“My greatest regret is never really fulfilling our potential in World Cups, not beating Wales in the quarter-finals in 2011,” the former centre says.
“They outplayed us and that was a real disappointment.
On a stage like that, with a chance of getting to the semi-final, we didn’t perform.
Retired captains are often generous about other teams but Brian O’Driscoll sounds genuine when he says: “England can win the World Cup.
They’ve come a good distance under Stuart Lancaster.”For England to lift the Webb Ellis Cup on home soil next autumn they will first have to finish in the top two of a pool which includes Australia and Wales.
The Wallabies come to Twickenham at the end of next month and England begin their Six Nations campaign in Cardiff in February, giving those fixtures an added meaning.“England will put winning the Six Nations down as one of their goals,” says O’Driscoll, one of Ireland’s rugby greats.
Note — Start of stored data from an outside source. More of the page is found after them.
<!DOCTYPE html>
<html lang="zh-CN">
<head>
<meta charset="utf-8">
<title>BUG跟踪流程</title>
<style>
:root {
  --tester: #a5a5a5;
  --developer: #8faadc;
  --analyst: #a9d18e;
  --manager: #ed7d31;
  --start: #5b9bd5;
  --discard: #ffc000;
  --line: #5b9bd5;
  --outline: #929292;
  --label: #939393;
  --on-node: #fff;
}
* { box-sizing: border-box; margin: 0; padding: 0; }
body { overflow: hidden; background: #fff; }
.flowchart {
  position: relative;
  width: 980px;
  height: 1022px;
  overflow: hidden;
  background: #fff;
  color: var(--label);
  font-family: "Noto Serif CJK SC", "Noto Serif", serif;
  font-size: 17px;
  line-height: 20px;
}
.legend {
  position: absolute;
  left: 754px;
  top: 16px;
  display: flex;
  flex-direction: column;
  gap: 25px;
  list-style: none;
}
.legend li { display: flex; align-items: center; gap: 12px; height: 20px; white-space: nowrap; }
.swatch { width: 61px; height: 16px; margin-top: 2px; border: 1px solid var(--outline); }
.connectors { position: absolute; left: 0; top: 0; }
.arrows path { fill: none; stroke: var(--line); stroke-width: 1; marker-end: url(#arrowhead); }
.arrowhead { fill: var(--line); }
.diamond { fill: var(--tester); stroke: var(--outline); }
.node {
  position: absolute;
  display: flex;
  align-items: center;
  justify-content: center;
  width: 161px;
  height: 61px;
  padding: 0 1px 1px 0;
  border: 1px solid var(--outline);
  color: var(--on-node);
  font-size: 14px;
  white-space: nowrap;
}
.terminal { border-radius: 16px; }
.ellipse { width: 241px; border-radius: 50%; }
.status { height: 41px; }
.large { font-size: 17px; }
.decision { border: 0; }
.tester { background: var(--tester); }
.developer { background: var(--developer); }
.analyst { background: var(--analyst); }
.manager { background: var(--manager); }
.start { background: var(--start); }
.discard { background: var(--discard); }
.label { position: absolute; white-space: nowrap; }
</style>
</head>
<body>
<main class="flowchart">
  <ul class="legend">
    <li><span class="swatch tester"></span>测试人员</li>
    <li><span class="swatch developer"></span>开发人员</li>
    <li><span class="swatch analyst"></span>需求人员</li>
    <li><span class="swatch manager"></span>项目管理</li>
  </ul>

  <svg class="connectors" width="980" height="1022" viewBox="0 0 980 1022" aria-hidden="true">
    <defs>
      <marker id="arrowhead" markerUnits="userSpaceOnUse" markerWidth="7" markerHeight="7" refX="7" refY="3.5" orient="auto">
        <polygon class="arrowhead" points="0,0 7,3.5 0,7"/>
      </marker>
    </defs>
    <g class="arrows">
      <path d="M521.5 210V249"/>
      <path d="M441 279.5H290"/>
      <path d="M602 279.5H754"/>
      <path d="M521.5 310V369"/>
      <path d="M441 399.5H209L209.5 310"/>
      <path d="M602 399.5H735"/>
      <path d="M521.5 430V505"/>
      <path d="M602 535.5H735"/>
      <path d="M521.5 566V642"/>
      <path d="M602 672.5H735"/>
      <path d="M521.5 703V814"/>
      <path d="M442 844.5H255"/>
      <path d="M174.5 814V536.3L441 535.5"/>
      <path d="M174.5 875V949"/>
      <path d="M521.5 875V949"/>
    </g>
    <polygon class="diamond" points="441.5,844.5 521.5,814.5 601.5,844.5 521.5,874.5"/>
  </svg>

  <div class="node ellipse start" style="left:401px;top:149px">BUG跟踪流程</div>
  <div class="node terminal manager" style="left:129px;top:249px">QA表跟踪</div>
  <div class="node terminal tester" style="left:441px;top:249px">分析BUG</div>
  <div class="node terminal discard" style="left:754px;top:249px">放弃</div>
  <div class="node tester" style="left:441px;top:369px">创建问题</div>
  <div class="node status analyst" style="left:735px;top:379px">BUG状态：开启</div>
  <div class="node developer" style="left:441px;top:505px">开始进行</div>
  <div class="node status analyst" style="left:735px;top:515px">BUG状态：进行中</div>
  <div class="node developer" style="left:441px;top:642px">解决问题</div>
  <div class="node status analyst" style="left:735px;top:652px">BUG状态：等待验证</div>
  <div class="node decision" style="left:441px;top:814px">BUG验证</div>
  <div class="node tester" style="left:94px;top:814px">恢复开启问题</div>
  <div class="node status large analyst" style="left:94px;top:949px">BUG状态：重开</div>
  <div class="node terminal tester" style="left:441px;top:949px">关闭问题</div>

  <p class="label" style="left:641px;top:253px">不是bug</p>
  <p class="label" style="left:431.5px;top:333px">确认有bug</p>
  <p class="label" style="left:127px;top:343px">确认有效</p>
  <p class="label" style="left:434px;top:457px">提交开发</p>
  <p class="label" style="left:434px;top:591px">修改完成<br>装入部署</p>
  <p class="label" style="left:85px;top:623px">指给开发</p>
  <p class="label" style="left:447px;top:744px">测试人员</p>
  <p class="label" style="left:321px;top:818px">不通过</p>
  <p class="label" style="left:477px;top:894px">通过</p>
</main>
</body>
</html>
But a big thing for them is probably putting a marker down against Wales, knowing they’ll play them at Twickenham in September.That makes the Six Nations game more than just another game.They’ll definitely feel that winning it is an important stepping stone to going on to win the World Cup.” The autumn Tests start with England hosting New Zealand on November 8.The All Blacks beat Lancaster’s men 3-0 in the summer series but O’Driscoll does not think that gives the world champions the edge.He says: “The All Blacks will feel confident off the back of it but it’s a different prospect for England playing at Twickenham than in New Zealand.